The attorney for Gay Lyn Hadfield, who was held in contempt of court for refusing to take her children to a court-appointed therapist, has asked that the hearing on those charges be moved from Utah County to either Summit or Salt Lake county.
Attorney Sharon Donovan, who filed for a change of venue on Wednesday, believes that Gay Hadfield, ex-wife of convicted child sexual abuser Allan B. Hadfield, cannot get an impartial hearing in Utah County."Due to the current emotionalism in the community, there is a serious risk that dispassionate proceedings will not be possible and any action is likely to be perceived as tainted," her motion reads.
To support the claim, copies of most of the newspaper clippings relating to the Hadfield case from the Provo Herald were attached with the motion filed in 4th District Court.
It's not the first time an attorney has tried to get a related case moved out of Utah County. The Utah attorney general's office also asked for a change of venue during Allan Hadfield's criminal trial, citing inflammatory pretrial publicity by a local television station.
It was denied. But Donovan is trying again.
According to the motion, Donovan believes that a clash between the 4th District judges and the attorney general's office also could bias the judge's ruling in the contempt hearing.
Because Gay Hadfield now resides in Heber City, and her children go to school there, Donovan believes it will be much more convenient for the defendant, the children and other witnesses if this matter is transferred to Summit County or Salt Lake County.

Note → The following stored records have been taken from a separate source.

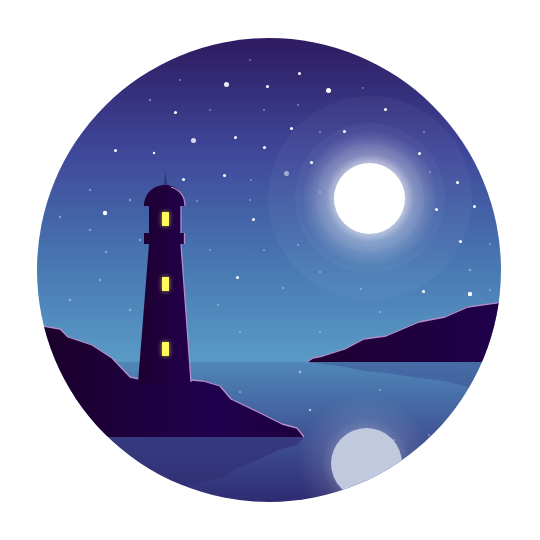
<!DOCTYPE html>
<html lang="en">
<head>
<meta charset="utf-8">
<title>Lighthouse at night</title>
<style>
:root {
  --paper: #ffffff;
  --sky-top: #2e1a60;
  --sky-mid: #3f489a;
  --sky-low: #5a9bc6;
  --sea-top: #5087b8;
  --sea-low: #2e2a70;
  --land-dark: #1c0028;
  --land-blue: #20004e;
  --rim: #b48cc8;
  --lamp: #fff95e;
  --moon: #ffffff;
}
html, body { margin: 0; background: var(--paper); }
body { width: 540px; height: 540px; overflow: hidden; }
svg { display: block; }
.rim { fill: none; stroke: var(--rim); stroke-width: 1.3; stroke-linejoin: round; }
.land { fill: url(#land); }
.stars { fill: var(--moon); }
.faint { opacity: .38; }
.window { fill: var(--lamp); }
.halo { fill: var(--moon); opacity: .035; }
</style>
</head>
<body>
<svg width="540" height="540" viewBox="0 0 540 540" role="img" aria-label="Lighthouse on a headland under a full moon">
  <defs>
    <clipPath id="porthole"><circle cx="269" cy="270" r="232"/></clipPath>
    <linearGradient id="sky" x1="0" y1="0" x2="0" y2="1">
      <stop offset="0" stop-color="var(--sky-top)"/>
      <stop offset=".36" stop-color="var(--sky-mid)"/>
      <stop offset=".7" stop-color="#4878b2"/>
      <stop offset="1" stop-color="var(--sky-low)"/>
    </linearGradient>
    <linearGradient id="sea" x1="0" y1="0" x2="0" y2="1">
      <stop offset="0" stop-color="var(--sea-top)"/>
      <stop offset=".5" stop-color="#405596"/>
      <stop offset="1" stop-color="var(--sea-low)"/>
    </linearGradient>
    <linearGradient id="land">
      <stop offset="0" stop-color="var(--land-dark)"/>
      <stop offset=".65" stop-color="var(--land-blue)"/>
      <stop offset="1" stop-color="#1e0040"/>
    </linearGradient>
    <linearGradient id="far-land">
      <stop offset="0" stop-color="#1e0030"/>
      <stop offset="1" stop-color="#20004c"/>
    </linearGradient>
    <linearGradient id="tower">
      <stop offset="0" stop-color="#1d0030"/>
      <stop offset="1" stop-color="#22004c"/>
    </linearGradient>
    <linearGradient id="shade" x1="0" y1="0" x2="0" y2="1">
      <stop offset="0" stop-color="#2c2068" stop-opacity=".5"/>
      <stop offset="1" stop-color="#2c2068" stop-opacity=".2"/>
    </linearGradient>
    <radialGradient id="glow">
      <stop offset=".5" stop-color="var(--moon)" stop-opacity=".62"/>
      <stop offset=".65" stop-color="var(--moon)" stop-opacity=".28"/>
      <stop offset="1" stop-color="var(--moon)" stop-opacity="0"/>
    </radialGradient>
    <filter id="lamp-glow" x="-150%" y="-100%" width="400%" height="300%">
      <feGaussianBlur stdDeviation="2.5"/>
    </filter>
    <rect id="pane" width="7" height="14"/>
  </defs>

  <g clip-path="url(#porthole)">
    <rect id="night-sky" x="36" y="37" width="468" height="326" fill="url(#sky)"/>

    <g id="moon">
      <circle class="halo" cx="370" cy="198" r="102"/>
      <circle class="halo" cx="370" cy="198" r="75"/>
      <circle class="halo" cx="370" cy="198" r="54"/>
      <circle cx="370" cy="198" r="68" fill="url(#glow)"/>
      <circle cx="369.5" cy="198.500" r="35.500" fill="var(--moon)"/>
    </g>

    <g id="bright-stars" class="stars">
      <circle cx="226.500" cy="84.500" r="2.500" opacity=".9"/>
      <circle cx="328.500" cy="90.500" r="2.500"/>
      <circle cx="193.500" cy="140.500" r="2.500" opacity=".8"/>
      <circle cx="286.500" cy="173.500" r="2.500" opacity=".5"/>
      <circle cx="105" cy="213" r="2.200"/>
      <circle cx="470" cy="294" r="2.200"/>
      <circle cx="299.500" cy="73.500" r="1.500"/>
      <circle cx="267.500" cy="86.500" r="1.500"/>
      <circle cx="175.500" cy="112.500" r="1.500"/>
      <circle cx="385.500" cy="109.500" r="1.500"/>
      <circle cx="291.500" cy="128.500" r="1.500"/>
      <circle cx="344.500" cy="131.500" r="1.500"/>
      <circle cx="235.500" cy="137.500" r="1.500"/>
      <circle cx="264.500" cy="147.500" r="1.500"/>
      <circle cx="115.500" cy="150.500" r="1.500"/>
      <circle cx="154" cy="153" r="1.200"/>
      <circle cx="311.500" cy="162.500" r="1.500"/>
      <circle cx="419.500" cy="153.500" r="1.500"/>
      <circle cx="183.500" cy="179.500" r="1.500"/>
      <circle cx="224.500" cy="175.500" r="1.500"/>
      <circle cx="457.500" cy="182.500" r="1.500"/>
      <circle cx="474.500" cy="206.500" r="1.500"/>
      <circle cx="436.500" cy="209.500" r="1.500"/>
      <circle cx="253.500" cy="219.500" r="1.500"/>
      <circle cx="460.500" cy="241.500" r="1.500"/>
      <circle cx="237.500" cy="277.500" r="1.500"/>
      <circle cx="423.500" cy="291.500" r="1.500"/>
    </g>
    <g id="faint-stars" class="stars faint">
      <circle cx="250" cy="60" r="1"/><circle cx="180" cy="80" r="1"/>
      <circle cx="150" cy="100" r="1.200"/><circle cx="210" cy="110" r="1"/>
      <circle cx="264" cy="110" r="1"/><circle cx="298" cy="105" r="1"/>
      <circle cx="363" cy="88" r="1"/><circle cx="320" cy="132" r="1"/>
      <circle cx="424" cy="132" r="1"/><circle cx="430" cy="172" r="1"/>
      <circle cx="251" cy="180" r="1"/><circle cx="320" cy="192" r="1"/>
      <circle cx="90" cy="190" r="1.200"/><circle cx="130" cy="200" r="1.200"/>
      <circle cx="197" cy="201" r="1"/><circle cx="250" cy="200" r="1"/>
      <circle cx="60" cy="217" r="1.200"/><circle cx="90" cy="230" r="1.200"/>
      <circle cx="140" cy="240" r="1.200"/><circle cx="106" cy="252" r="1.200"/>
      <circle cx="210" cy="250" r="1"/><circle cx="264" cy="250" r="1"/>
      <circle cx="298" cy="245" r="1"/><circle cx="490" cy="244" r="1"/>
      <circle cx="100" cy="280" r="1.200"/><circle cx="70" cy="300" r="1.200"/>
      <circle cx="130" cy="310" r="1.200"/><circle cx="218" cy="305" r="1"/>
      <circle cx="283" cy="288" r="1"/><circle cx="320" cy="272" r="1"/>
      <circle cx="361" cy="289" r="1"/><circle cx="380" cy="312" r="1"/>
      <circle cx="240" cy="332" r="1"/><circle cx="320" cy="332" r="1"/>
      <circle cx="470" cy="270" r="1.200"/><circle cx="490" cy="290" r="1"/>
    </g>

    <g id="water">
      <rect x="36" y="362" width="468" height="142" fill="url(#sea)"/>
      <path d="M307 362H504V392L468 387 445 381 419 378 386 373 364 371 345 367Z" fill="#343a80" opacity=".32"/>
      <circle cx="366" cy="463" r="68" fill="url(#glow)" opacity=".35"/>
      <circle cx="366.500" cy="463.500" r="35.500" fill="#c0c9de"/>
      <g class="stars">
        <circle cx="300" cy="372" r="1.200" opacity=".5"/>
        <circle cx="310" cy="410" r="1.200" opacity=".6"/>
        <circle cx="380" cy="390" r="1" opacity=".4"/>
        <circle cx="240" cy="392" r="1" opacity=".4"/>
        <circle cx="429" cy="435" r="1.200" opacity=".3"/>
        <circle cx="394" cy="440" r="1" opacity=".4"/>
      </g>
      <path d="M60 437H304L297 445 281 449 262 458 238 468 222 478 198 483 170 489 150 504H60Z" fill="url(#shade)"/>
    </g>

    <g id="far-headland">
      <path d="M307 362 313 358 323 356 345 349 364 339 386 336 419 322 445 317 468 307 504 302V362Z" fill="url(#far-land)"/>
      <path class="rim" d="M307 362 313 358 323 356 345 349 364 339 386 336 419 322 445 317 468 307 504 302"/>
    </g>

    <g id="near-headland">
      <path class="land" d="M36 325 60 329 68 337 92 345 112 358 130 377 150 381 192 380 203 381 220 386 231 399 258 412 282 424 297 428 304 437H36Z"/>
      <path class="rim" d="M36 325 60 329 68 337 92 345 112 358 130 377 139 379M191 380 203 381 220 386 231 399 258 412 282 424 297 428 304 437"/>
    </g>

    <g id="lighthouse">
      <path d="M165.500 163 166.500 187H164.500Z" fill="var(--land-dark)"/>
      <path d="M165.700 165V185" stroke="var(--rim)" stroke-width=".6" opacity=".7"/>
      <path d="M144 206C144 194 153 185 165 185S185 194 185 206H181V233H185V244H181L191 383H138L149 244H144V233H149V206Z" fill="url(#tower)"/>
      <path class="rim" d="M171 187C180 190 185 197 185 206M181 206V233M184.500 233V244M181 244 191 382"/>
      <g id="lamp-halos" class="window" filter="url(#lamp-glow)" opacity=".65">
        <use href="#pane" x="162" y="212"/>
        <use href="#pane" x="162" y="277"/>
        <use href="#pane" x="162" y="342"/>
      </g>
      <g id="lit-windows" class="window">
        <use href="#pane" x="162" y="212"/>
        <use href="#pane" x="162" y="277"/>
        <use href="#pane" x="162" y="342"/>
      </g>
    </g>
  </g>
</svg>
</body>
</html>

The attorney's action was the latest in the Hadfield controversy that has been brewing since 1985, when authorities began investigating allegations of widespread sex abuse in a Lehi neighborhood.
In a heated and highly publicized case in Dec. 1987, a jury convicted Allan Hadfield of sodomizing and sexually molesting his son and daughter. Hadfield spent six months in jail, and is now undergoing court-appointed treatment for child sex abusers.
Battles between mother and father, judges and attorneys, have nevertheless continued.
In the Hadfield's divorce decree in Feb. 1987, 4th District Judge Ray Harding ordered Gay Hadfield to take her children to Dr. Lynn Scoresby, a Provo psychologist. Fourth District Judge George E. Ballif, who took over the case for Harding, upheld that ruling.
Gay Hadfield has said repeatedly, however, that she didn't feel her children would receive adequate treatment from Scoresby because his initial evaluation procedure included repeated interviews of the children in their father's presence. Scoresby was also a witness for the defense in Allan Hadfield's criminal trial.
As criminal proceedings against Hadfield progressed, assistant attorney general Robert Parrish, chief prosecutor in the criminal case, said he told Gay Hadfield to take her children to Scoresby, "but at the same time to take them to Dr. Paul Whitehead for the supportive therapy during the time they would be testifying against their father in the criminal case."
Harding and Ballif contend that Parrish, in giving Gay Hadfield this advise, violated rules of professional conduct. The judges have filed a complaint against Parrish with the Utah State Bar.
The attorney general's office has filed an informal response to the complaint questioning the judges' formal and informal involvement in the case.